Directions for this task:
The exercise asks you to copy every line below in which "width" appears.

Supplied material START

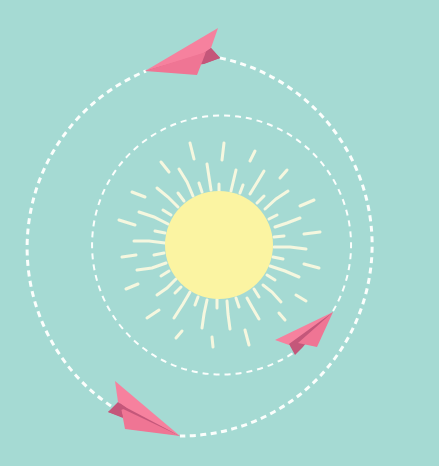
<!DOCTYPE html>
<html lang="en">
<head>
<meta charset="utf-8">
<title>Paper planes around the sun</title>
<style>
:root { --sky: #a5dad3; --sun: #fbf4a2; --ray: #f5f7df; --trail: #fbfefc; --pink: #f6819e; --pink-deep: #ef7594; --fold: #c4577a; }
html, body { margin: 0; overflow: hidden; background: var(--sky); }
svg { display: block; width: 439px; height: 466px; }
.sky { fill: var(--sky); }
.trail { fill: none; stroke: var(--trail); }
.outer { stroke-width: 3; stroke-dasharray: 6 4.5; }
.inner { stroke-width: 2; stroke-dasharray: 6 5; }
.rays { fill: none; stroke: var(--ray); stroke-linecap: round; stroke-width: 3; }
.sun { fill: var(--sun); }
.wing { fill: var(--pink); }
.wing-near { fill: var(--pink-deep); }
.fold { fill: var(--fold); }
</style>
</head>
<body>
<svg viewBox="0 0 439 466" role="img" aria-label="Three pink paper planes circling a yellow sun">
  <rect class="sky" width="439" height="466"/>

  <g class="trail">
    <path class="outer" d="M220 58A191 191 0 0 1 180 436"/>
    <path class="outer" d="M111 406A191 191 0 0 1 146 71"/>
    <path class="inner" d="M333 311A129.500 129.500 0 1 0 296 351"/>
  </g>

  <g class="rays">
    <path class="long-rays" d="M231 191L236 170M250 194L258 181L264 171M265 209L276 199L288 191M275 227L287 223L300 218M274 247L290 247L306 249M270 266L285 271L299 277M263 285L272 292L281 302M247 298L252 307L259 319M227 301L228 314L230 329M207 300L204 314L202 328M190 292L183 304L174 318M176 279L167 288L157 295M166 263L152 268L137 270M165 243L149 241L134 241M168 224L154 217L139 212M178 207L168 197L157 188M193 196L187 182L179 169M211 190L209 177L207 164"/>
    <path class="short-rays" d="M219 191V184M240 193L243 185M257 203L264 196M269 219L277 215M274 237L284 236M273 257L283 259M267 275L275 280M254 289L259 297M236 298L239 307M217 299V308M198 297L195 305M181 287L175 293M169 271L161 276M164 253L154 255M165 233L155 231M171 215L163 210M184 201L178 193M202 192L199 183"/>
    <path class="outer-rays" d="M224 143L222 160M255 151L250 161M287 170L280 178M314 200L300 206M320 232L304 234M319 268L304 264M306 301L296 295M285 320L279 313M249 345L245 330M213 347L212 337M176 338L182 331M147 318L159 310M126 289L138 284M122 257L136 255M119 220L135 225M132 192L145 197M161 162L169 172M190 143L194 159"/>
  </g>
  <circle class="sun" cx="219" cy="245" r="54"/>

  <g class="plane-top">
    <polygon class="fold" points="145,71 211,48 220,58 204,64"/>
    <polygon class="wing" points="145,71 218,28 211,48 201,55"/>
    <polygon class="wing-near" points="145,71 206,52 197,75"/>
    <polygon class="fold" points="206,52 211,48 220,58 203,64"/>
  </g>

  <g class="plane-right">
    <polygon class="wing" points="333,312 275,340 289,345 296,342"/>
    <polygon class="fold" points="333,312 289,344 295,355 302,348"/>
    <polygon class="wing-near" points="333,312 298,343 317,347"/>
  </g>

  <g class="plane-bottom">
    <polygon class="fold" points="180,436 122,402 108,412 123,418"/>
    <polygon class="wing" points="180,436 115,381 118,402 127,408"/>
    <polygon class="wing-near" points="180,436 121,408 125,429"/>
    <polygon class="fold" points="118,402 108,412 123,417 121,410 126,408"/>
  </g>
</svg>
</body>
</html>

Supplied material END

Response to this task:
svg { display: block; width: 439px; height: 466px; }
.outer { stroke-width: 3; stroke-dasharray: 6 4.5; }
.inner { stroke-width: 2; stroke-dasharray: 6 5; }
.rays { fill: none; stroke: var(--ray); stroke-linecap: round; stroke-width: 3; }
  <rect class="sky" width="439" height="466"/>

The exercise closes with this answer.